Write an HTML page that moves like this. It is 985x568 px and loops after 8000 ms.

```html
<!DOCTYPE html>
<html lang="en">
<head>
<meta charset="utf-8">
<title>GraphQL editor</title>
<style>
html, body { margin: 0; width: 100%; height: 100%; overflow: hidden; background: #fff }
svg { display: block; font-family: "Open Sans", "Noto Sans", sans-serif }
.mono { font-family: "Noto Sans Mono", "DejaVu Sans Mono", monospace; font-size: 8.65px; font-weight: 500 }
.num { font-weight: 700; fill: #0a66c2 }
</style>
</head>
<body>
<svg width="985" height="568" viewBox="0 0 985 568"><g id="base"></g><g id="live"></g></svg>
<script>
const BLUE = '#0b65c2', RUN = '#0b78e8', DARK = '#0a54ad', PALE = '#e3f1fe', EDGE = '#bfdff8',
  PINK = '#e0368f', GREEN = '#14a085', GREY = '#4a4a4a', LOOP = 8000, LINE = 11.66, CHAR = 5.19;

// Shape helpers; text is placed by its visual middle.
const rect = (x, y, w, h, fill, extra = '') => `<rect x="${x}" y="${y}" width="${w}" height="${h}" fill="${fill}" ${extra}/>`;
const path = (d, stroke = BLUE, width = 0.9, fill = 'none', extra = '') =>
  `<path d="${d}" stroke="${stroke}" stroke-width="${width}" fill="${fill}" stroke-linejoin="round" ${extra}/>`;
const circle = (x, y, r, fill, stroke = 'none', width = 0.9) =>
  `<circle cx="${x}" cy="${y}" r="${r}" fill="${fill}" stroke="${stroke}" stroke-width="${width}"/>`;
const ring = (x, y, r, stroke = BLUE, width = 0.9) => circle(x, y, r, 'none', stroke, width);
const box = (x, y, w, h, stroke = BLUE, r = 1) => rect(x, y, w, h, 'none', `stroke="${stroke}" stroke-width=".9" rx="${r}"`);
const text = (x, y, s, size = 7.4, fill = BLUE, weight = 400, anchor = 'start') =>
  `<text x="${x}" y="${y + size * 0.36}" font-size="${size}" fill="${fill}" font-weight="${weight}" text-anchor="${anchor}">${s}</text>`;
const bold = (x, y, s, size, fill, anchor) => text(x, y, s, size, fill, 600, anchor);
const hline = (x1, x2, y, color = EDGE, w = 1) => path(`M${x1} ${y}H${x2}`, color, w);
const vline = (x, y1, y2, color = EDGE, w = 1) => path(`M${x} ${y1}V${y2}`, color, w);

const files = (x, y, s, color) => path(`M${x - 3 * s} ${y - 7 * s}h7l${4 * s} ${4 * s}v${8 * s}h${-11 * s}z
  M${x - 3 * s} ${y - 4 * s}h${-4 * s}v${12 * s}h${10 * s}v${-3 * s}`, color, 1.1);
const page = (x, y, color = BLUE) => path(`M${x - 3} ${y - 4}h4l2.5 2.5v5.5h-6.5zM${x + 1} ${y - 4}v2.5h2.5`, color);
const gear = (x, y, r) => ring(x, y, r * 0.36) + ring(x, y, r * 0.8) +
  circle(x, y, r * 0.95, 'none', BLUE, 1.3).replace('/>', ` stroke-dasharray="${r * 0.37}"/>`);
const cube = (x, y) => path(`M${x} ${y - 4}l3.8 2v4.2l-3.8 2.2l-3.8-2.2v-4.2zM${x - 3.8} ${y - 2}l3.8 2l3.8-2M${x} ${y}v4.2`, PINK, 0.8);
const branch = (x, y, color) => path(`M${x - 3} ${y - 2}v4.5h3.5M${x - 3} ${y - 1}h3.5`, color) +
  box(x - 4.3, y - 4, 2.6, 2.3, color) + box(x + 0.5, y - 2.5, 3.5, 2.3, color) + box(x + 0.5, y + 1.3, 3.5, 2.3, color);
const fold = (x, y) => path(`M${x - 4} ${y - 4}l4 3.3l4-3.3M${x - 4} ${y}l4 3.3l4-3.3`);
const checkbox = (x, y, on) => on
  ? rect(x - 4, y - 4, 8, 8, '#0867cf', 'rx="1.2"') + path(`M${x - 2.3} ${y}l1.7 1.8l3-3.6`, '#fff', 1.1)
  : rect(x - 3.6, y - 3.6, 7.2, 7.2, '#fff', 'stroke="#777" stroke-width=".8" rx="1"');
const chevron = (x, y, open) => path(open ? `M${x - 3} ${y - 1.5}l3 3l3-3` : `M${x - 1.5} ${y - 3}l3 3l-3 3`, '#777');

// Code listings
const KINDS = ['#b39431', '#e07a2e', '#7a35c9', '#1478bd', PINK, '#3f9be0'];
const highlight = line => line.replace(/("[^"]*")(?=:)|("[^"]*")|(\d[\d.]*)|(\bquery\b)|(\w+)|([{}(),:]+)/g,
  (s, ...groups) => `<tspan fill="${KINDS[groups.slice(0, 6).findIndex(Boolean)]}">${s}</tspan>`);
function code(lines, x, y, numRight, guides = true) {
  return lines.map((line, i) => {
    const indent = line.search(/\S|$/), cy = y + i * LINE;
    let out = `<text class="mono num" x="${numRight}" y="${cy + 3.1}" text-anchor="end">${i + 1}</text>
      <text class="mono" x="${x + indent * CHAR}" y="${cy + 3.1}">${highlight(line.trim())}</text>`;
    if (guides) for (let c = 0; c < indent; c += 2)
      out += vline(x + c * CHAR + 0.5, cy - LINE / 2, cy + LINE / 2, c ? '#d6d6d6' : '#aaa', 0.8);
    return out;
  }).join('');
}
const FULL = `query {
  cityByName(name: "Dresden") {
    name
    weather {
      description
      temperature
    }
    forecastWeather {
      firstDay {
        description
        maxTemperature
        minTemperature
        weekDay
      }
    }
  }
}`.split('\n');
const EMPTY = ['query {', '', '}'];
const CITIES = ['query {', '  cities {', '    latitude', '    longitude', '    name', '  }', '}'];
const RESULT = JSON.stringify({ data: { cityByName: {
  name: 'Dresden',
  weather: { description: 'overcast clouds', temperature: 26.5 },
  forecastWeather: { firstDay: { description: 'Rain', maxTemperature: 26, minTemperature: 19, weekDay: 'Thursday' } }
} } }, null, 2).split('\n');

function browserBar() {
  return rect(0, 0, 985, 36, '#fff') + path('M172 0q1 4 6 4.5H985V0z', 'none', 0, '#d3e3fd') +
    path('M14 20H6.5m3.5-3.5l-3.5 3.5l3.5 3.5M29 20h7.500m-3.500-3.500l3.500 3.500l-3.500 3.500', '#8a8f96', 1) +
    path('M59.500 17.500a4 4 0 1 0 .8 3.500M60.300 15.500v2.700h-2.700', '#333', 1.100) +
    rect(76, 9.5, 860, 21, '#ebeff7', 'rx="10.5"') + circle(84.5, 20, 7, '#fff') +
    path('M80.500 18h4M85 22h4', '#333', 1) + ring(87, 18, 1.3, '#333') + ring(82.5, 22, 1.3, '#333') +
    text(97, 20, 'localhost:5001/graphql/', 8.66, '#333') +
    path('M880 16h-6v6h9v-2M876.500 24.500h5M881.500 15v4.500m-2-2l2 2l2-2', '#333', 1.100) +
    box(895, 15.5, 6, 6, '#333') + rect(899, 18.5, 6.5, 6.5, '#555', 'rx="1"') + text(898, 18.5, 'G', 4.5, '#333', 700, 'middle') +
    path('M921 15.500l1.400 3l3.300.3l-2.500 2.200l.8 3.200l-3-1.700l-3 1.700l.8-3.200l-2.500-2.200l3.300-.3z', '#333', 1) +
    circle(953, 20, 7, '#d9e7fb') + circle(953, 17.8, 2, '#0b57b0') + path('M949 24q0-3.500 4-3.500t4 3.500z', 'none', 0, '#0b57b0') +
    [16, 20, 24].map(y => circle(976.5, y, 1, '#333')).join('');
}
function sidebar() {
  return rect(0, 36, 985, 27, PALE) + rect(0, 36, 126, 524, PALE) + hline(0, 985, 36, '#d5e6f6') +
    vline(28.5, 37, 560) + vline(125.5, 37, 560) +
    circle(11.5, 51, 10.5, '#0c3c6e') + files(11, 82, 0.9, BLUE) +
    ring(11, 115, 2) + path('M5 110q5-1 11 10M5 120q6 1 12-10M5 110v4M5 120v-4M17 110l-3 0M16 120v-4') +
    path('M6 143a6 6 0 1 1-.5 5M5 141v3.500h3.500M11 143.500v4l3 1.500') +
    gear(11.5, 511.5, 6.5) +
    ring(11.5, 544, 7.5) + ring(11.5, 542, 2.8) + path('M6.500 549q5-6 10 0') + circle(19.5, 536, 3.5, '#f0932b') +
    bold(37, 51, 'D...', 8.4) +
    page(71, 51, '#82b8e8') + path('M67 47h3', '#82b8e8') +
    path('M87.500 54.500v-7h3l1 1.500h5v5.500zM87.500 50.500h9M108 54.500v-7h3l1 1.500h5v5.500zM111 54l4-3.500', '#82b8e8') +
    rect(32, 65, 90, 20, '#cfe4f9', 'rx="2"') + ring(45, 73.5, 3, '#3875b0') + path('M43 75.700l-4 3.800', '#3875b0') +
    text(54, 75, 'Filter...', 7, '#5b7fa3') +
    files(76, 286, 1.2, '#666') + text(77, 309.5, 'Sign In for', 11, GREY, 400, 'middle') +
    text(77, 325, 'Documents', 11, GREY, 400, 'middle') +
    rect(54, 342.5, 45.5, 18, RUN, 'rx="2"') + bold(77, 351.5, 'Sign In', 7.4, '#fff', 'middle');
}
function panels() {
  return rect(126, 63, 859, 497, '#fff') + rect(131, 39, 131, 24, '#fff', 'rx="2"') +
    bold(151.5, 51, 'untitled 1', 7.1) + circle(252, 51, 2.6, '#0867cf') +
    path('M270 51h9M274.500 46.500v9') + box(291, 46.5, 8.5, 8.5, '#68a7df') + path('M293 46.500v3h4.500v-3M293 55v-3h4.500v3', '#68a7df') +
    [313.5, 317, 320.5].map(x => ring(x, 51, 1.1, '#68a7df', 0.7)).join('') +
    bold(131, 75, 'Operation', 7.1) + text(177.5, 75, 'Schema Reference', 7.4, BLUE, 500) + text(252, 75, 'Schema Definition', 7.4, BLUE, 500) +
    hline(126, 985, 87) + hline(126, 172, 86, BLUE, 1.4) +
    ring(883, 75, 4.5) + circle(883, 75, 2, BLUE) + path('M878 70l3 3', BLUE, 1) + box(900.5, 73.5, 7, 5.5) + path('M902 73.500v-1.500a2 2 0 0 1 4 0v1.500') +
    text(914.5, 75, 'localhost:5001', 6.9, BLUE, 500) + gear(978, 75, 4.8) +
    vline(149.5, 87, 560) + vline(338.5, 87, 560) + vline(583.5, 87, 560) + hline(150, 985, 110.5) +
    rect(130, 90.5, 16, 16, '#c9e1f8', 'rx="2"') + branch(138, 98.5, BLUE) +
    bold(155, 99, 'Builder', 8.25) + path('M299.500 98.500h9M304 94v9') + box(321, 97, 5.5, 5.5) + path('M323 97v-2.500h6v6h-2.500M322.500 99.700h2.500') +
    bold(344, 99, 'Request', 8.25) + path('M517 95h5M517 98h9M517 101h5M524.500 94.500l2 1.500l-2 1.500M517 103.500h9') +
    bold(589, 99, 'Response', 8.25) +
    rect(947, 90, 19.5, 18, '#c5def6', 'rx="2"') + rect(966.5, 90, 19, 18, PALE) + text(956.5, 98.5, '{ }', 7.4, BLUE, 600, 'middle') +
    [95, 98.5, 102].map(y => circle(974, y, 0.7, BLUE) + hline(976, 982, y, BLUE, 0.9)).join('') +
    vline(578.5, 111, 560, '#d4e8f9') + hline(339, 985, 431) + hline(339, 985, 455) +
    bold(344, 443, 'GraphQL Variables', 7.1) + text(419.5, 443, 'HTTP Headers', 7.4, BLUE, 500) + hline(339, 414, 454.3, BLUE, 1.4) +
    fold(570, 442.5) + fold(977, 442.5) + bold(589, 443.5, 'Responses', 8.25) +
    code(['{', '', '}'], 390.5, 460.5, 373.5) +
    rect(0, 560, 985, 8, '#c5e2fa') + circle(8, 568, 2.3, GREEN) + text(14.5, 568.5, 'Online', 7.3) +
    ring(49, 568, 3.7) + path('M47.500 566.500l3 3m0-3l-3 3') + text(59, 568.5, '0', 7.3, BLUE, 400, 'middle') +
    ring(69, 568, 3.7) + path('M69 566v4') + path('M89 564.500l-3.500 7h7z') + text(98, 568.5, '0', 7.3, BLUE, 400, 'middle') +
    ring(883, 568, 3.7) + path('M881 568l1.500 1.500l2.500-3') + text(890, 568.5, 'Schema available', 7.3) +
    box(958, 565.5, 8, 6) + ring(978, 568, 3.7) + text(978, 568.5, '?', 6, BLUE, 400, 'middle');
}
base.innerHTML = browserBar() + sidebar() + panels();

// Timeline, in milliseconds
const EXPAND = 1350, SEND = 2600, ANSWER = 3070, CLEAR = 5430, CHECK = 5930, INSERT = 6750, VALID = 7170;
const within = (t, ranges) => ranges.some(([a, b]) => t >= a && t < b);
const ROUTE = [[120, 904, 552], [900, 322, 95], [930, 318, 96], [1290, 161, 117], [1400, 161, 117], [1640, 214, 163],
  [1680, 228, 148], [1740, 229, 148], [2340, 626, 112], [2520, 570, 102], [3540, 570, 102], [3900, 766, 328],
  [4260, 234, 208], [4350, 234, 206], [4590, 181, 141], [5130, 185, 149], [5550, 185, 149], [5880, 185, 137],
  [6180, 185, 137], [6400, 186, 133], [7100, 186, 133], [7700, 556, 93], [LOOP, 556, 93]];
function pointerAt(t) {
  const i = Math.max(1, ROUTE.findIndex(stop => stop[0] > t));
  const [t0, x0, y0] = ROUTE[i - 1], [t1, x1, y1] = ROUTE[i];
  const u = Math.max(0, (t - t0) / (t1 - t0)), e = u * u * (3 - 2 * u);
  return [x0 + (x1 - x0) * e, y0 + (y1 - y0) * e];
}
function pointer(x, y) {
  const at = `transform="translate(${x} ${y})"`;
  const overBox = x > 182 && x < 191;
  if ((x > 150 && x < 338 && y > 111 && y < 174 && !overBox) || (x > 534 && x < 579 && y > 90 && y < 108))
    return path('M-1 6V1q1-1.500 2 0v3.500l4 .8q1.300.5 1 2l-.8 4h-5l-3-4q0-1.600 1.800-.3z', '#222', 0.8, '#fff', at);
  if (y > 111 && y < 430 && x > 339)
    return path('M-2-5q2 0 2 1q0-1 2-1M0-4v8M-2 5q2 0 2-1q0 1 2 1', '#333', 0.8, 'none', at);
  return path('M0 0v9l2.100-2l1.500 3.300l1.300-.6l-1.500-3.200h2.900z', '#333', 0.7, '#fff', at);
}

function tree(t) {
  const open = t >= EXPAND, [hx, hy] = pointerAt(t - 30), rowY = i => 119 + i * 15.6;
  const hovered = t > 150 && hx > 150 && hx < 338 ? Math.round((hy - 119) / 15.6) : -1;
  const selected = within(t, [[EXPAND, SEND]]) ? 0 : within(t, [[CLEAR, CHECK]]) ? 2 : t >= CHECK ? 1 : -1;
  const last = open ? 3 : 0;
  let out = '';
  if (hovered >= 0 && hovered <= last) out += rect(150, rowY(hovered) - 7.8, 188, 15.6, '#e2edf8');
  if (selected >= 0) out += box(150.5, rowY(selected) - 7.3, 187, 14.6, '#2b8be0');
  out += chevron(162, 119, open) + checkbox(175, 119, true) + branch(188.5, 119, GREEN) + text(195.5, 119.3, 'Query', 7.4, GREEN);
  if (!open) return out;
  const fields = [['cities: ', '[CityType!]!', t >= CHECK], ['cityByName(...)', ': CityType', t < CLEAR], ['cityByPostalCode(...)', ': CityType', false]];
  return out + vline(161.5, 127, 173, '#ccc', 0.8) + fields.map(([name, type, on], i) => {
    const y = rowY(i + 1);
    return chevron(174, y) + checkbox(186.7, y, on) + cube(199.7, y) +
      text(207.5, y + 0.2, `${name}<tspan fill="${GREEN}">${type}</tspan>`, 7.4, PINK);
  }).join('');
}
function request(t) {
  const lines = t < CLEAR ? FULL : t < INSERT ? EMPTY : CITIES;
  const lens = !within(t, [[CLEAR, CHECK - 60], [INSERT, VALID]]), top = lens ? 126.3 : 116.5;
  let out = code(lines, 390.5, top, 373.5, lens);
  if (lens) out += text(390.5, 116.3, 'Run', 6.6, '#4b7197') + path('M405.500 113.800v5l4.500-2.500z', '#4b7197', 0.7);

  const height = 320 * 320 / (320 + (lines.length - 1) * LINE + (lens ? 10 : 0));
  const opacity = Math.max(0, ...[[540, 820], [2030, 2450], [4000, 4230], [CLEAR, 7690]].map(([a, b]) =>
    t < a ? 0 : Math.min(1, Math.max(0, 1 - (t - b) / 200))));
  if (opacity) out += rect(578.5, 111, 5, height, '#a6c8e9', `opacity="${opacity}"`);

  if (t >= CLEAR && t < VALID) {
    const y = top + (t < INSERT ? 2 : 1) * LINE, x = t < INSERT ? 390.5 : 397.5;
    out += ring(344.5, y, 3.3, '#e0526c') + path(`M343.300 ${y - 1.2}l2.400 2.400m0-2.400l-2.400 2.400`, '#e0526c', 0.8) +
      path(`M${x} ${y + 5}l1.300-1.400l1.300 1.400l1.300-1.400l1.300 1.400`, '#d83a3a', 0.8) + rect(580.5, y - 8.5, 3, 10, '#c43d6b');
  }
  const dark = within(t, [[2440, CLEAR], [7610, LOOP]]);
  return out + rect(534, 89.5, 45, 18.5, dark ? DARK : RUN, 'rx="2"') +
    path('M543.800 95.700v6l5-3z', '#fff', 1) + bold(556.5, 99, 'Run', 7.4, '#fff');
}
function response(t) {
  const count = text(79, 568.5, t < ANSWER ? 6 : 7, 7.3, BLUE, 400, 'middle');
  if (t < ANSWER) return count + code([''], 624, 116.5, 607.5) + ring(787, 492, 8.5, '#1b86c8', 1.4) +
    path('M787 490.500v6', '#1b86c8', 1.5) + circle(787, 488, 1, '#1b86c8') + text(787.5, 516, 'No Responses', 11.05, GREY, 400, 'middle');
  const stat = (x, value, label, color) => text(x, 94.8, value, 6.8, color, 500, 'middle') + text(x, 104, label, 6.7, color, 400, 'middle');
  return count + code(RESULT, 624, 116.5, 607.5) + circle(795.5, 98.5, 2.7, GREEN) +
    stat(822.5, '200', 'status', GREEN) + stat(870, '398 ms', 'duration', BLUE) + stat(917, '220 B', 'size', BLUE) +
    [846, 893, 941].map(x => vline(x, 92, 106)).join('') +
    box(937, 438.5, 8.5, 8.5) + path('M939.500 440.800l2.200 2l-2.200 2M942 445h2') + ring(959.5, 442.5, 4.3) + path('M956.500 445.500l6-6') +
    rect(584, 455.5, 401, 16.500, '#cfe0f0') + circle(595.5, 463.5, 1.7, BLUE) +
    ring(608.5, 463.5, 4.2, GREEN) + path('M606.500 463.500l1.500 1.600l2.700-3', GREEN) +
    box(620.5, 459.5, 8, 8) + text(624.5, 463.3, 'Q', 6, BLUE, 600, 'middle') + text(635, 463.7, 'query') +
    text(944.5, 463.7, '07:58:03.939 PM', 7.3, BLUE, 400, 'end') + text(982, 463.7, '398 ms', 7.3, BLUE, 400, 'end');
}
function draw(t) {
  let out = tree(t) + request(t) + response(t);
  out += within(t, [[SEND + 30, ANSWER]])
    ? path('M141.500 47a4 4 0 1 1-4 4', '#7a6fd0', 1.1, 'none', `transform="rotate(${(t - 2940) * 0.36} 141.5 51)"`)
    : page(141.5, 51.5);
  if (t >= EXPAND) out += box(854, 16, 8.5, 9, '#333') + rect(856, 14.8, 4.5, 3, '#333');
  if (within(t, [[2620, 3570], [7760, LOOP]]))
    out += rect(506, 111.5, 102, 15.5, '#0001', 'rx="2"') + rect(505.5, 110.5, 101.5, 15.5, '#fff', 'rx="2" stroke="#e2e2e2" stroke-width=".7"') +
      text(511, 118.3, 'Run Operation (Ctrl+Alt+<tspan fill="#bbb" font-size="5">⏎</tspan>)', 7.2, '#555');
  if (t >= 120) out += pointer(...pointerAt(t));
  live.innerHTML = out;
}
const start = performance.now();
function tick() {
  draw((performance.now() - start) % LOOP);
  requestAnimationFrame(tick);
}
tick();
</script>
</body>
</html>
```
=====
- [What you will do]:
Gather each line from the listing above that holds "CLEAR".

- [Answer to this task]:
const EXPAND = 1350, SEND = 2600, ANSWER = 3070, CLEAR = 5430, CHECK = 5930, INSERT = 6750, VALID = 7170;
  const selected = within(t, [[EXPAND, SEND]]) ? 0 : within(t, [[CLEAR, CHECK]]) ? 2 : t >= CHECK ? 1 : -1;
  const fields = [['cities: ', '[CityType!]!', t >= CHECK], ['cityByName(...)', ': CityType', t < CLEAR], ['cityByPostalCode(...)', ': CityType', false]];
  const lines = t < CLEAR ? FULL : t < INSERT ? EMPTY : CITIES;
  const lens = !within(t, [[CLEAR, CHECK - 60], [INSERT, VALID]]), top = lens ? 126.3 : 116.5;
  const opacity = Math.max(0, ...[[540, 820], [2030, 2450], [4000, 4230], [CLEAR, 7690]].map(([a, b]) =>
  if (t >= CLEAR && t < VALID) {
  const dark = within(t, [[2440, CLEAR], [7610, LOOP]]);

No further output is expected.